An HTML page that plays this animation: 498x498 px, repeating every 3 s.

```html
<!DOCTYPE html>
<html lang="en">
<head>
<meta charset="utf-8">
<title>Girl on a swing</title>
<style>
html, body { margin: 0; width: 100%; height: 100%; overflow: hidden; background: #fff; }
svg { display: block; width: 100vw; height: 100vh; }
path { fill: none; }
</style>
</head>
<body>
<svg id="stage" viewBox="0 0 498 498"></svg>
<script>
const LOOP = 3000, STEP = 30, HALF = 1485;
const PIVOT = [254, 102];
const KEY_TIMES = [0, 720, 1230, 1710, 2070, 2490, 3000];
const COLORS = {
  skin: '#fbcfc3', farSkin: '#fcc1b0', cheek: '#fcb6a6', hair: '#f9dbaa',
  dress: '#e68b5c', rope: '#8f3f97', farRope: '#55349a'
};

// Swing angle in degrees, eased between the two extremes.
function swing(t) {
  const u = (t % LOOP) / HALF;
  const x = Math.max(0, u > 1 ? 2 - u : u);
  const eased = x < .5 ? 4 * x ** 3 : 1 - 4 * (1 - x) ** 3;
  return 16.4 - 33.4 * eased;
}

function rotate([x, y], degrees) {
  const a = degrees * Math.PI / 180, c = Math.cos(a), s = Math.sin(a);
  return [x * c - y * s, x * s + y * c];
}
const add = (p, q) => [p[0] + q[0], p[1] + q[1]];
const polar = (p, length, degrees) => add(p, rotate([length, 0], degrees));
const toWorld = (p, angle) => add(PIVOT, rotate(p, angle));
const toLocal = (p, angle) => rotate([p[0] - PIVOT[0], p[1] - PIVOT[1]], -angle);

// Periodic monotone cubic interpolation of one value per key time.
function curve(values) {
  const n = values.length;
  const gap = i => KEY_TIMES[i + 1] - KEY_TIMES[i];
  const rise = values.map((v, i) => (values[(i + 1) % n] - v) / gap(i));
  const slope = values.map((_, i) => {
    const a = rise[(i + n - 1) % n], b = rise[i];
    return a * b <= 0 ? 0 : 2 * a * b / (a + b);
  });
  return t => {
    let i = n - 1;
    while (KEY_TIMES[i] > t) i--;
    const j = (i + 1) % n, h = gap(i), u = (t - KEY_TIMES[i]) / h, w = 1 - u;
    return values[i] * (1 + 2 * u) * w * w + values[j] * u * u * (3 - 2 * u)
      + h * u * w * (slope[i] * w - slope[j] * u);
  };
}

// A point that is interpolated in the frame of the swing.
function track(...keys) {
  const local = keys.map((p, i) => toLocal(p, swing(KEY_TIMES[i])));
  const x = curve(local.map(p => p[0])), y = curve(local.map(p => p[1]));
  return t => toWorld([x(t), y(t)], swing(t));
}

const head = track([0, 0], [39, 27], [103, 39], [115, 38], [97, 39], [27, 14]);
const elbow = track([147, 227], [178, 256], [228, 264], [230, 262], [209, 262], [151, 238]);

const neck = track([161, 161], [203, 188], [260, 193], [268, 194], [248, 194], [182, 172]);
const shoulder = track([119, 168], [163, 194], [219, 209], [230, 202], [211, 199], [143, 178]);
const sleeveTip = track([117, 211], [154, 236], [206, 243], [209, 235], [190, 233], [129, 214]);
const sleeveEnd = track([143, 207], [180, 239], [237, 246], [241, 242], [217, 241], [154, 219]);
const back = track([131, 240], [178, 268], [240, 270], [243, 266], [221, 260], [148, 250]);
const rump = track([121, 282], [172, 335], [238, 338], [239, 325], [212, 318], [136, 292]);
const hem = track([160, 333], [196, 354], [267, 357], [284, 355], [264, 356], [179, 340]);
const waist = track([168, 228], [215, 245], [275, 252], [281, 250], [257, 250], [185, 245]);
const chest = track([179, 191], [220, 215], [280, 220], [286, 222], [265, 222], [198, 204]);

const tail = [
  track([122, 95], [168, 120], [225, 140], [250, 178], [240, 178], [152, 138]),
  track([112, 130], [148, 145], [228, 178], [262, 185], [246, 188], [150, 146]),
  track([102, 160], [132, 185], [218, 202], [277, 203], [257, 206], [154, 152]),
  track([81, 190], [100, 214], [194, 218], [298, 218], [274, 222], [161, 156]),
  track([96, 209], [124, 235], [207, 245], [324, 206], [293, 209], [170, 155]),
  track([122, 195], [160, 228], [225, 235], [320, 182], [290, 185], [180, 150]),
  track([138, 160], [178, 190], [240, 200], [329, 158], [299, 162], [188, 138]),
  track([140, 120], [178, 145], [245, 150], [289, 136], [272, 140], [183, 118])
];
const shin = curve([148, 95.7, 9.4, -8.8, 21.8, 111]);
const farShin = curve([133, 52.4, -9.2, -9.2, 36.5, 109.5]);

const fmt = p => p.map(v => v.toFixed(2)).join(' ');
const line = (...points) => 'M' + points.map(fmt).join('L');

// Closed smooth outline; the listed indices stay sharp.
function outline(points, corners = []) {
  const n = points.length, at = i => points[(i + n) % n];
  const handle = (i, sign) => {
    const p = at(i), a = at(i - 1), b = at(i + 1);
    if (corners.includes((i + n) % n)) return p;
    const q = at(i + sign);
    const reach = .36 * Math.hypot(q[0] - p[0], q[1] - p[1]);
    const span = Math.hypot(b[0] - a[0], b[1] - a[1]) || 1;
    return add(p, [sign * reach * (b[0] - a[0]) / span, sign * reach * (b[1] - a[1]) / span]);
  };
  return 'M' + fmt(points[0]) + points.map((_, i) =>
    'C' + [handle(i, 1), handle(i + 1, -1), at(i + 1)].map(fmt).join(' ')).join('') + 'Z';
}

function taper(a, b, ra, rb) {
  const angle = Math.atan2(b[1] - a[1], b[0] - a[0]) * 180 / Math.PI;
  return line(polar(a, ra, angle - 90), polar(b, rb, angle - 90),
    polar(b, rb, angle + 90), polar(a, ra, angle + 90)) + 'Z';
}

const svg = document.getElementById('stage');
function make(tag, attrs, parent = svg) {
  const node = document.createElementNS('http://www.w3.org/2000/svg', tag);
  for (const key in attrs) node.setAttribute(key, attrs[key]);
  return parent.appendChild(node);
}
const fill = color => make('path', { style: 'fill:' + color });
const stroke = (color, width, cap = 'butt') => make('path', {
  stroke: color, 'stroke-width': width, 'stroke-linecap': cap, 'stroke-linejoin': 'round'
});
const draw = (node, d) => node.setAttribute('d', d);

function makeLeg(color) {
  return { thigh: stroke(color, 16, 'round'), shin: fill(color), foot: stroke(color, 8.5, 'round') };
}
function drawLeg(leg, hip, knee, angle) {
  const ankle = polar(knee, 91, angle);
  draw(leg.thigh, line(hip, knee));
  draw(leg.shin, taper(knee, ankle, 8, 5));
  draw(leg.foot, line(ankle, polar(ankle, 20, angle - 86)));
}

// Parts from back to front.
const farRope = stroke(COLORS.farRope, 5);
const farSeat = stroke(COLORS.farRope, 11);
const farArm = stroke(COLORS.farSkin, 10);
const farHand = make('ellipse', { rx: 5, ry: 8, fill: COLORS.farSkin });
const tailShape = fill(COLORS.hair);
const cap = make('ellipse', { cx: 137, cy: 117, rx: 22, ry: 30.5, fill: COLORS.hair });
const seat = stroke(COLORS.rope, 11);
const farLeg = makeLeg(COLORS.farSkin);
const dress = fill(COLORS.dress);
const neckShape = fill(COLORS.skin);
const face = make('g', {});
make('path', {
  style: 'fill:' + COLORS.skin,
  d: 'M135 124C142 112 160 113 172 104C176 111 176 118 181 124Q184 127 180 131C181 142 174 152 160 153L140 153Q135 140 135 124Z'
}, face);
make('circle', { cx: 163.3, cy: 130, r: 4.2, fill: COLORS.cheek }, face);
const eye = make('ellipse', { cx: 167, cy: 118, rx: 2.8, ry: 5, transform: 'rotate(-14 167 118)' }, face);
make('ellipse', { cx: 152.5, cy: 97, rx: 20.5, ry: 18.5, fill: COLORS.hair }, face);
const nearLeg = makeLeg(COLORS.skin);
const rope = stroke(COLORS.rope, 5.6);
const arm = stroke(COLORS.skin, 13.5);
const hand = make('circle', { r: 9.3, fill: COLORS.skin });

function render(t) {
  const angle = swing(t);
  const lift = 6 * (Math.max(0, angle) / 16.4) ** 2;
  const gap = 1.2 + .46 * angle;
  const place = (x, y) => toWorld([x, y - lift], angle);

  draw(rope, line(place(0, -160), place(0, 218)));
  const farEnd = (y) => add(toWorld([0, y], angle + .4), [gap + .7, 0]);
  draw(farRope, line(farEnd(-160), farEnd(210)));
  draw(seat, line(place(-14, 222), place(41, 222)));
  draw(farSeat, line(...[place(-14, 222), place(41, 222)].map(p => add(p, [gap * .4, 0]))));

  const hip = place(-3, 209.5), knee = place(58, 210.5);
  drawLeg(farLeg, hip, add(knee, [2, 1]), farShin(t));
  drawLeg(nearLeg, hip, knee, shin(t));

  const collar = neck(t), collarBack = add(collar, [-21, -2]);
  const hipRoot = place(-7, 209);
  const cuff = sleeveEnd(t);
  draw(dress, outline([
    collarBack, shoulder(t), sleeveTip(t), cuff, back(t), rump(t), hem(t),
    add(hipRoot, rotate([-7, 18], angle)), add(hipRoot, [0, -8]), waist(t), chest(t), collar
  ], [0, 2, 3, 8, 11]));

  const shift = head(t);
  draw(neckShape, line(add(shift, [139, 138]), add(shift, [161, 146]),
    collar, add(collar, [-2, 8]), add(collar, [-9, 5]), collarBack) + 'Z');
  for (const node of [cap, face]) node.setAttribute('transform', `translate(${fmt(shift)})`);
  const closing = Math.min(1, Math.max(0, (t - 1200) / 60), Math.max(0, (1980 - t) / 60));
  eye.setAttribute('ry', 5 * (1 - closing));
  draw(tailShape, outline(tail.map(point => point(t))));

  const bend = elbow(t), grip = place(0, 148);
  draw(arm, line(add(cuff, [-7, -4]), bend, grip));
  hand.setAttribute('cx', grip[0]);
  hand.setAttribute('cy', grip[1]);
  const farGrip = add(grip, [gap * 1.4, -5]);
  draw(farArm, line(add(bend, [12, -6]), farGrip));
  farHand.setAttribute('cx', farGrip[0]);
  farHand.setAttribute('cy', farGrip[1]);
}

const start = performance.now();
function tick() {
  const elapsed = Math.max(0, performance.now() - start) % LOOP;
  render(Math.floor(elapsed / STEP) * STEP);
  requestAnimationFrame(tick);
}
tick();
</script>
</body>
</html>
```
* * *
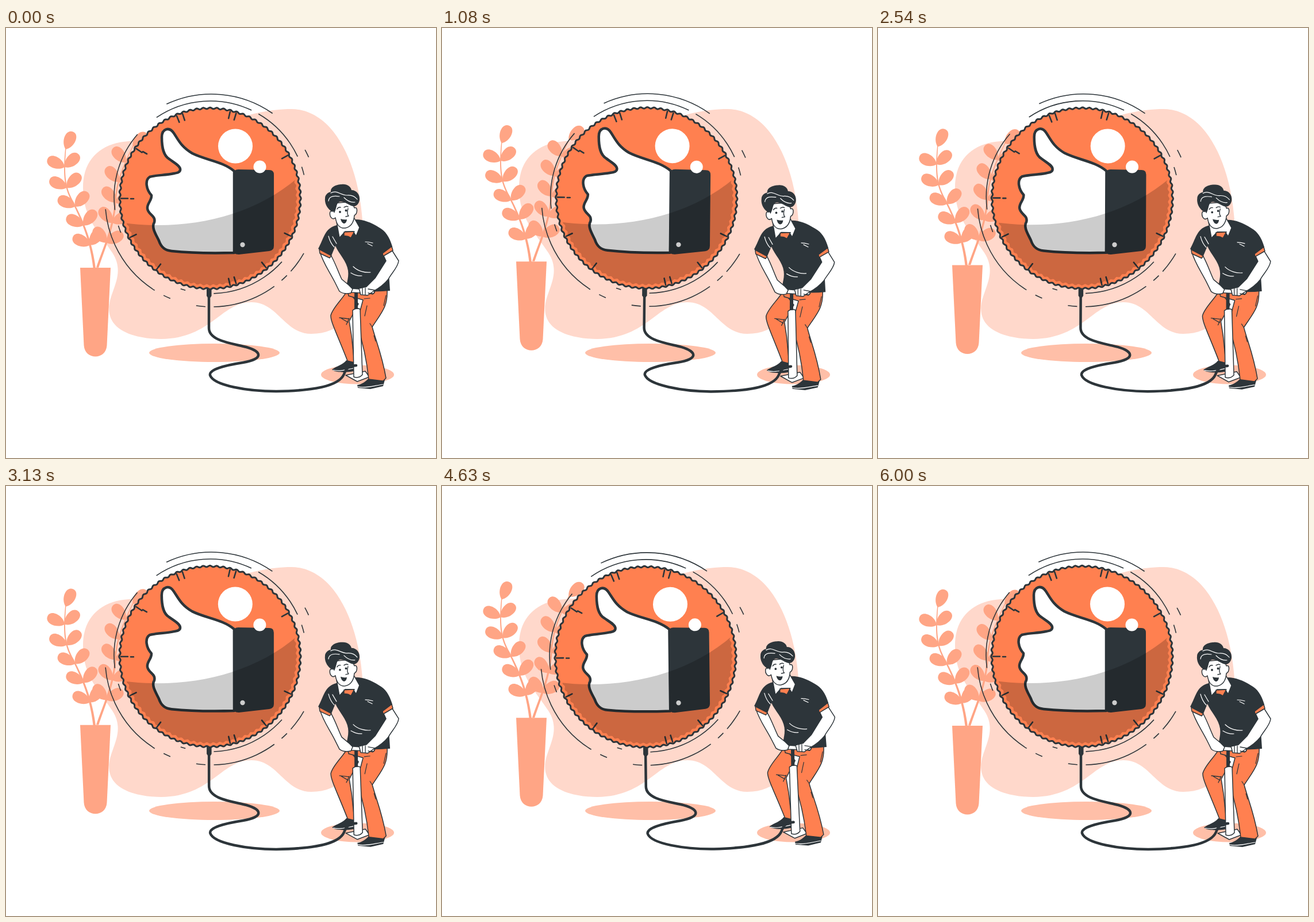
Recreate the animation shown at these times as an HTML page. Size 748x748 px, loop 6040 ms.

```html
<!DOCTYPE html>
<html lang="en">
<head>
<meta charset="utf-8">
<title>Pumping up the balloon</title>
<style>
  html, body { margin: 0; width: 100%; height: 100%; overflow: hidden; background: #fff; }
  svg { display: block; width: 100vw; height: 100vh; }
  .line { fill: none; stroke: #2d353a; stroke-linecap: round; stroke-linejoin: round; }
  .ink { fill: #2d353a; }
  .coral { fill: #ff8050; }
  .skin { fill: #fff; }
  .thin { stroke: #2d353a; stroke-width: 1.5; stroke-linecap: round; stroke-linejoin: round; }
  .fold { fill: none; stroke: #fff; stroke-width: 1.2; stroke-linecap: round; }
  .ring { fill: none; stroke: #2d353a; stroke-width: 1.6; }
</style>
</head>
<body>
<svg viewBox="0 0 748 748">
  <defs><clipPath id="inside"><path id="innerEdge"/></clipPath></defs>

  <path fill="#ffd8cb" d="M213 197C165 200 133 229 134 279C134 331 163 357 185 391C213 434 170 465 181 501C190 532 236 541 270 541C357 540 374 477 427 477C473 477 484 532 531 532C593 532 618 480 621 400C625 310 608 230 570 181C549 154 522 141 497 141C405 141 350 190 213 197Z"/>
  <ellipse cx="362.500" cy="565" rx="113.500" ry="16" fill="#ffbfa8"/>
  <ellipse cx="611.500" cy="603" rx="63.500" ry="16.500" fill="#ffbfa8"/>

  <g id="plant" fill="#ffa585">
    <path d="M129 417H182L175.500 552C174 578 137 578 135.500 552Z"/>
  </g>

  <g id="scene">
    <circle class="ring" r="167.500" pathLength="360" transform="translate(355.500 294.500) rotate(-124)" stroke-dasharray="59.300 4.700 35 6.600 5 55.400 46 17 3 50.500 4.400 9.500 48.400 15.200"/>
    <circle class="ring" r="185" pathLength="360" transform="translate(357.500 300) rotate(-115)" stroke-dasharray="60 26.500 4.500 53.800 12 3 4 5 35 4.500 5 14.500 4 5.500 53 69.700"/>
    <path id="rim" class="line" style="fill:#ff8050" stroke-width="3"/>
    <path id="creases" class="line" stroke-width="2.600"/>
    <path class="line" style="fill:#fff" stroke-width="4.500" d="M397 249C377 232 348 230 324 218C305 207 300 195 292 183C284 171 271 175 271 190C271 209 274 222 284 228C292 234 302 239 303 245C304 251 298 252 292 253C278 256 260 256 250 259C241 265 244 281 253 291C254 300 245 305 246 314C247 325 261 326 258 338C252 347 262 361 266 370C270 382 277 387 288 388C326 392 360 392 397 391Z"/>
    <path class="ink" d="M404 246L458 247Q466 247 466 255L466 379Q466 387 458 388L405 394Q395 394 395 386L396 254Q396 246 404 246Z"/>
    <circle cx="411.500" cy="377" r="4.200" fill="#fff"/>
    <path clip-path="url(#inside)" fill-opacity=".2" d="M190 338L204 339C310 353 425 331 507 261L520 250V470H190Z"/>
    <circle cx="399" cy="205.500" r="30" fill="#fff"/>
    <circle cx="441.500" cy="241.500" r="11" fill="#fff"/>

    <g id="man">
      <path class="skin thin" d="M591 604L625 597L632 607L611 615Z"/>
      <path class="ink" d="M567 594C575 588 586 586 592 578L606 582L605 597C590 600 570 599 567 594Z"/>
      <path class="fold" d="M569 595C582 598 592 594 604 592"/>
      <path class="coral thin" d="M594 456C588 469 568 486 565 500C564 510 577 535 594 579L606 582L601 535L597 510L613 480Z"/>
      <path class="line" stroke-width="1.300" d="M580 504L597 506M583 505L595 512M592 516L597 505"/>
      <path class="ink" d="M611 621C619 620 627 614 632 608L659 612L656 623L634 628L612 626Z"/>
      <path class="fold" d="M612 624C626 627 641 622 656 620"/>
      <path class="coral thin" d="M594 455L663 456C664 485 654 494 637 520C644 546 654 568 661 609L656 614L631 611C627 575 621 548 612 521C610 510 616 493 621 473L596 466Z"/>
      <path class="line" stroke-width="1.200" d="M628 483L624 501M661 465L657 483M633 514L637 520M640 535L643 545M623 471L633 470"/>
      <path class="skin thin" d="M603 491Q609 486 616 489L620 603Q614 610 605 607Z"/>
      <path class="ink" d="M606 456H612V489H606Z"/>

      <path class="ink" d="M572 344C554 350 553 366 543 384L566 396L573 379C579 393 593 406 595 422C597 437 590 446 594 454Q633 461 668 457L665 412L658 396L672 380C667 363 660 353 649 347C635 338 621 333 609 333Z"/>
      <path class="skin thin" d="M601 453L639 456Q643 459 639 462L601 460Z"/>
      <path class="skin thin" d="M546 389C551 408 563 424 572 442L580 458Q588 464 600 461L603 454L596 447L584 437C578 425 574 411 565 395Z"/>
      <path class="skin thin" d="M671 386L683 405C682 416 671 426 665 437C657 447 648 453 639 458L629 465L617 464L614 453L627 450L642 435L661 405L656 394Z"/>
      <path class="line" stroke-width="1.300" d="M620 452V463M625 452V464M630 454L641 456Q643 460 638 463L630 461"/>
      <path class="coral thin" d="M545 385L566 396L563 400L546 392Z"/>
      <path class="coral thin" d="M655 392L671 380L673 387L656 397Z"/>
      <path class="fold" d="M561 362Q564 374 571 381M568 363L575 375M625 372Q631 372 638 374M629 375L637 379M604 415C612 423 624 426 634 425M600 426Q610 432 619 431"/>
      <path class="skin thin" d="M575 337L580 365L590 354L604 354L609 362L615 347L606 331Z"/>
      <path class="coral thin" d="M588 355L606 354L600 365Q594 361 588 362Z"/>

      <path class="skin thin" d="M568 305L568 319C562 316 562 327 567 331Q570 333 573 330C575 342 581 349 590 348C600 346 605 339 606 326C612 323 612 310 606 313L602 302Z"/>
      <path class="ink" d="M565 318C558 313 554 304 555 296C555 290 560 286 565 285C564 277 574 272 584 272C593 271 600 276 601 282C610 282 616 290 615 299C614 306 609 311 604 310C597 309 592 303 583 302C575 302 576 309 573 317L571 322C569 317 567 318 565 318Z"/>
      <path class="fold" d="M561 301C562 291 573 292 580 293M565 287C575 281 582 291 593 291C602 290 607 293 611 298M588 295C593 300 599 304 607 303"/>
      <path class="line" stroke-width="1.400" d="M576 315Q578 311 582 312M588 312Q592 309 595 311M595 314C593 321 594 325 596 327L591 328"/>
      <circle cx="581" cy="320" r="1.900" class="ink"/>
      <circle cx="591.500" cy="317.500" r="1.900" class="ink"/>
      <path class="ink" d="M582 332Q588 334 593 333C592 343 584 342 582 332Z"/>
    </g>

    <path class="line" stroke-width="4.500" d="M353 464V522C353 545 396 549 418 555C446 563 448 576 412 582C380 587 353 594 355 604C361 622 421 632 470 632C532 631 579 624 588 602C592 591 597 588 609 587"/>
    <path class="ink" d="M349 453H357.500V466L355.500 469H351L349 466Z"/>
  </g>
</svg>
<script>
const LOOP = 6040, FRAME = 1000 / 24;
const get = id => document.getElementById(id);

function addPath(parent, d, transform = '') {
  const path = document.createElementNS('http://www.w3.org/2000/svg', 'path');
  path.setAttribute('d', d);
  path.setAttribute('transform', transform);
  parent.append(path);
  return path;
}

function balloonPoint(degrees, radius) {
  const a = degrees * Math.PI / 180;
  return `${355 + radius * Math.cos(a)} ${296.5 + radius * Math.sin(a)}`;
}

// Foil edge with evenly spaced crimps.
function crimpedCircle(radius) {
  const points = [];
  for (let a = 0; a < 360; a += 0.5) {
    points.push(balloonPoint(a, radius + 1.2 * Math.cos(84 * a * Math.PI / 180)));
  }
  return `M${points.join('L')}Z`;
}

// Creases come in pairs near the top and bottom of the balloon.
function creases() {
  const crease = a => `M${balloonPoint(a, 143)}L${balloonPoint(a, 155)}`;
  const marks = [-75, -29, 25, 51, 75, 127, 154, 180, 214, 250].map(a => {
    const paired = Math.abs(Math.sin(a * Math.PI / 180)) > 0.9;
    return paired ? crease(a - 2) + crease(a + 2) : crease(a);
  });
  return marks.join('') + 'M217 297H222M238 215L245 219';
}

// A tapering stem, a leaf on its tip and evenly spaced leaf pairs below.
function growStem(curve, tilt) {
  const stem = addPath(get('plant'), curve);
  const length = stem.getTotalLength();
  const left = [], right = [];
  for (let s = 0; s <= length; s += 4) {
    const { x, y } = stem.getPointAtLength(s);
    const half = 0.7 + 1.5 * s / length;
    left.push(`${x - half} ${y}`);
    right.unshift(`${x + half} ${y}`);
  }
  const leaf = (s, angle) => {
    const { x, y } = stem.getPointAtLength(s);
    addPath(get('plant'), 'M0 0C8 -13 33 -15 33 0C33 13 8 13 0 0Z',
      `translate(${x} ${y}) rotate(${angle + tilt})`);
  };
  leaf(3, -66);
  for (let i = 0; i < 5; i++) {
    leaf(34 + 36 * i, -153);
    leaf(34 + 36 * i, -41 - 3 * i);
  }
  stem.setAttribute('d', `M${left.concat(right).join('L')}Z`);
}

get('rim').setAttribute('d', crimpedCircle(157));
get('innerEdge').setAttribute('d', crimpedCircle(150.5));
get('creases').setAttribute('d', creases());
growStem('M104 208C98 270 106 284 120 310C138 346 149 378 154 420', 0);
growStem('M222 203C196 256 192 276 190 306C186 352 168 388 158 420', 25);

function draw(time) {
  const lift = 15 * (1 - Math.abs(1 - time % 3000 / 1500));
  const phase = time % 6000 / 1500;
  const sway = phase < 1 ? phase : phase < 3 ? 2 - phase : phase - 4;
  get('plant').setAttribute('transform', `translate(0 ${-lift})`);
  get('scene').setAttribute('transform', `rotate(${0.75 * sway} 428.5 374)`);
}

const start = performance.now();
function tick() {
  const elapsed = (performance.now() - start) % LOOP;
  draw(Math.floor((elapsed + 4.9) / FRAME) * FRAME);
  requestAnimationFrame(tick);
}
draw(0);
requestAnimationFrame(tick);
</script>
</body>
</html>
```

Task: For each line above that includes "knee", make a copy.

Result:
function drawLeg(leg, hip, knee, angle) {
  const ankle = polar(knee, 91, angle);
  draw(leg.thigh, line(hip, knee));
  draw(leg.shin, taper(knee, ankle, 8, 5));
  const hip = place(-3, 209.5), knee = place(58, 210.5);
  drawLeg(farLeg, hip, add(knee, [2, 1]), farShin(t));
  drawLeg(nearLeg, hip, knee, shin(t));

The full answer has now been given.